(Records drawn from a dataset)
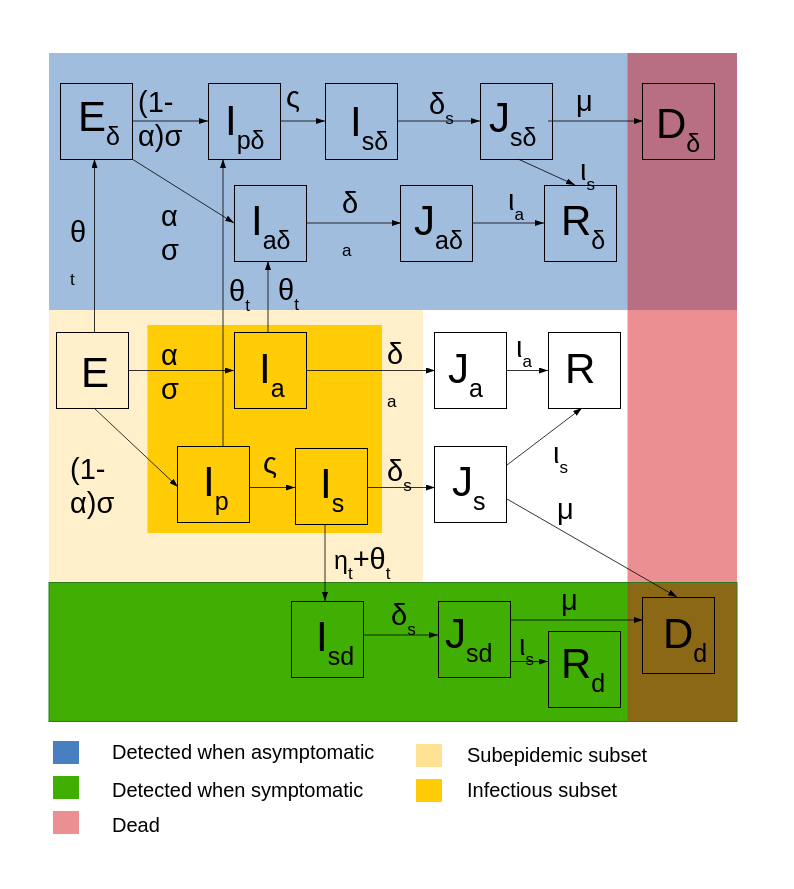
<!DOCTYPE html>
<html lang="en">
<head>
<meta charset="utf-8">
<title>Compartment model of detection and infection</title>
<style>
:root {
  --ink: #000;
  --asymptomatic: #a1bdde;
  --asymptomatic-key: #487fc1;
  --symptomatic: #41ae04;
  --symptomatic-edge: #2c7a1c;
  --dead: #eb8f93;
  --dead-asymptomatic: #b96f82;
  --dead-symptomatic: #8b6816;
  --subepidemic: #ffefca;
  --subepidemic-key: #ffe294;
  --infectious: #ffcc05;
}
* { box-sizing: border-box; margin: 0; padding: 0; }
html, body { width: 794px; height: 889px; overflow: hidden; background: #fff; }
body { position: relative; color: var(--ink); font-family: "Liberation Sans", Arial, sans-serif; }
.regions, .arrows { position: absolute; left: 0; top: 0; }
.arrows { fill: none; stroke: var(--ink); stroke-width: .8; }

/* Compartments: --x/--y place the box, --l/--t inset its symbol */
.node {
  position: absolute; left: var(--x); top: var(--y);
  width: 73px; height: 77px; padding: var(--t) 0 0 var(--l);
  border: 1.2px solid var(--ink);
  font-size: 42px; line-height: 42px; white-space: nowrap;
}
.node sub { font-size: 25px; line-height: 0; vertical-align: -14px; }

/* Rates: --x is the left edge, --y the first baseline */
.rate {
  position: absolute; left: var(--x); top: calc(var(--y) - 27px);
  font-size: 29px; line-height: 34px; white-space: nowrap;
}
.rate sub { font-size: 17px; line-height: 0; vertical-align: -10px; }
.rate .dropped { display: block; font-size: 17px; line-height: 62px; }
.rate small { font-size: 25px; line-height: 0; }

.legend {
  position: absolute; left: 53px; top: 741px;
  display: grid; grid-template-columns: 363px 300px;
  font-size: 20px; line-height: 23px; list-style: none;
}
.legend ul { display: flex; flex-direction: column; gap: 12px; list-style: none; }
.legend .subsets { padding-top: 3px; }
.legend li { display: flex; height: 23px; white-space: nowrap; }
.legend .swatch { width: 26px; height: 23px; margin-right: 33px; background: var(--c); }
.legend .subsets .swatch { margin-right: 25px; }
.legend .low { padding-top: 3px; }
</style>
</head>
<body>
<svg class="regions" width="794" height="889" viewBox="0 0 794 889" aria-hidden="true">
  <rect x="49" y="53" width="579" height="257" fill="var(--asymptomatic)"/>
  <rect x="49" y="310" width="374" height="272" fill="var(--subepidemic)"/>
  <rect x="147.5" y="325" width="234.5" height="208" fill="var(--infectious)"/>
  <rect x="49" y="582" width="579" height="140" fill="var(--symptomatic)"/>
  <rect x="627.5" y="53" width="109.5" height="257" fill="var(--dead-asymptomatic)"/>
  <rect x="627.5" y="310" width="109.5" height="272" fill="var(--dead)"/>
  <rect x="627.5" y="582" width="109.5" height="140" fill="var(--dead-symptomatic)"/>
  <rect x="49" y="582.5" width="688" height="139" fill="none" stroke="var(--symptomatic-edge)"/>
</svg>

<svg class="arrows" width="794" height="889" viewBox="0 0 794 889" aria-hidden="true">
  <defs>
    <marker id="head" viewBox="0 0 9 6" refX="9" refY="3" markerWidth="9" markerHeight="6" markerUnits="userSpaceOnUse" orient="auto">
      <polygon points="0,0 9,3 0,6" fill="#000" stroke="none"/>
    </marker>
  </defs>
  <g marker-end="url(#head)">
    <path d="M132 121H208" marker-end="url(#head)"/>
    <path d="M280 121H325" marker-end="url(#head)"/>
    <path d="M397 121H480" marker-end="url(#head)"/>
    <path d="M548 121H643" marker-end="url(#head)"/>
    <path d="M132 159L234 223" marker-end="url(#head)"/>
    <path d="M518 159L575 185" marker-end="url(#head)"/>
    <path d="M306 223H401" marker-end="url(#head)"/>
    <path d="M473 223H544" marker-end="url(#head)"/>
    <path d="M94.5 333V159" marker-end="url(#head)"/>
    <path d="M223 446V159" marker-end="url(#head)"/>
    <path d="M268 333V261" marker-end="url(#head)"/>
    <path d="M129 370.5H234" marker-end="url(#head)"/>
    <path d="M306 370.5H435" marker-end="url(#head)"/>
    <path d="M507 370.5H548" marker-end="url(#head)"/>
    <path d="M94 408L178 487" marker-end="url(#head)"/>
    <path d="M250 487.5H295" marker-end="url(#head)"/>
    <path d="M367 487.5H435" marker-end="url(#head)"/>
    <path d="M507 465L582 408" marker-end="url(#head)"/>
    <path d="M507 499L677 597" marker-end="url(#head)"/>
    <path d="M325 525V601" marker-end="url(#head)"/>
    <path d="M363 635H438" marker-end="url(#head)"/>
    <path d="M510 620H643" marker-end="url(#head)"/>
    <path d="M510 661.5H548" marker-end="url(#head)"/>
  </g>
</svg>

<main>
  <!-- Detected when asymptomatic -->
  <p class="node" style="--x:60px;--y:83px;--l:17px;--t:12px">E<sub>δ</sub></p>
  <p class="node" style="--x:208px;--y:83px;--l:16px;--t:16px">I<sub>pδ</sub></p>
  <p class="node" style="--x:325px;--y:83px;--l:24px;--t:17px">I<sub>sδ</sub></p>
  <p class="node" style="--x:480px;--y:83px;--l:8px;--t:13px">J<sub>sδ</sub></p>
  <p class="node" style="--x:642px;--y:83px;--l:13px;--t:19px">D<sub>δ</sub></p>
  <p class="node" style="--x:234px;--y:185px;--l:16px;--t:14px">I<sub>aδ</sub></p>
  <p class="node" style="--x:400px;--y:185px;--l:13px;--t:14px">J<sub>aδ</sub></p>
  <p class="node" style="--x:544px;--y:185px;--l:16px;--t:14px">R<sub>δ</sub></p>

  <!-- Undetected -->
  <p class="node" style="--x:56px;--y:332px;--l:24px;--t:19px">E</p>
  <p class="node" style="--x:234px;--y:332px;--l:24px;--t:15px">I<sub>a</sub></p>
  <p class="node" style="--x:434px;--y:332px;--l:13px;--t:15px">J<sub>a</sub></p>
  <p class="node" style="--x:548px;--y:332px;--l:16px;--t:15px">R</p>
  <p class="node" style="--x:177px;--y:446px;--l:25px;--t:14px">I<sub>p</sub></p>
  <p class="node" style="--x:295px;--y:448px;--l:24px;--t:14px">I<sub>s</sub></p>
  <p class="node" style="--x:434px;--y:446px;--l:17px;--t:14px">J<sub>s</sub></p>

  <!-- Detected when symptomatic -->
  <p class="node" style="--x:291px;--y:601px;--l:24px;--t:14px">I<sub>sd</sub></p>
  <p class="node" style="--x:438px;--y:601px;--l:6px;--t:11px">J<sub>sd</sub></p>
  <p class="node" style="--x:548px;--y:631px;--l:12px;--t:11px">R<sub>d</sub></p>
  <p class="node" style="--x:642px;--y:597px;--l:20px;--t:15px">D<sub>d</sub></p>

  <!-- Transition rates -->
  <p class="rate" style="--x:138px;--y:112px">(1-<br>α)σ</p>
  <p class="rate" style="--x:286px;--y:107px">ς</p>
  <p class="rate" style="--x:429px;--y:114px">δ<sub>s</sub></p>
  <p class="rate" style="--x:576px;--y:111px">μ</p>
  <p class="rate" style="--x:580px;--y:180px">ι<sub>s</sub></p>
  <p class="rate" style="--x:70px;--y:242px">θ<span class="dropped">t</span></p>
  <p class="rate" style="--x:161px;--y:226px">α<br>σ</p>
  <p class="rate" style="--x:342px;--y:213px">δ<span class="dropped">a</span></p>
  <p class="rate" style="--x:508px;--y:210px">ι<sub>a</sub></p>
  <p class="rate" style="--x:229px;--y:301px">θ<sub>t</sub></p>
  <p class="rate" style="--x:278px;--y:300px">θ<sub>t</sub></p>
  <p class="rate" style="--x:161px;--y:365px">α<br>σ</p>
  <p class="rate" style="--x:387px;--y:364px">δ<span class="dropped">a</span></p>
  <p class="rate" style="--x:516px;--y:357px">ι<sub>a</sub></p>
  <p class="rate" style="--x:70px;--y:479px">(1-<br>α)σ</p>
  <p class="rate" style="--x:263px;--y:473px">ς</p>
  <p class="rate" style="--x:387px;--y:481px">δ<sub>s</sub></p>
  <p class="rate" style="--x:553px;--y:463px">ι<sub>s</sub></p>
  <p class="rate" style="--x:557px;--y:519px">μ</p>
  <p class="rate" style="--x:334px;--y:569px"><small>η</small><sub>t</sub>+θ<sub>t</sub></p>
  <p class="rate" style="--x:391px;--y:625px">δ<sub>s</sub></p>
  <p class="rate" style="--x:561px;--y:610px">μ</p>
  <p class="rate" style="--x:519px;--y:655px">ι<sub>s</sub></p>
</main>

<section class="legend" aria-label="Legend">
  <ul class="outcomes">
    <li><span class="swatch" style="--c:var(--asymptomatic-key)"></span><span>Detected when asymptomatic</span></li>
    <li><span class="swatch" style="--c:var(--symptomatic)"></span><span class="low">Detected when symptomatic</span></li>
    <li><span class="swatch" style="--c:var(--dead)"></span><span class="low">Dead</span></li>
  </ul>
  <ul class="subsets">
    <li><span class="swatch" style="--c:var(--subepidemic-key)"></span><span>Subepidemic subset</span></li>
    <li><span class="swatch" style="--c:var(--infectious)"></span><span>Infectious subset</span></li>
  </ul>
</section>
</body>
</html>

§ Task to complete: If a line in the entries holds the string "html", copy it.

§ Response for this exercise:
<!DOCTYPE html>
<html lang="en">
html, body { width: 794px; height: 889px; overflow: hidden; background: #fff; }
</html>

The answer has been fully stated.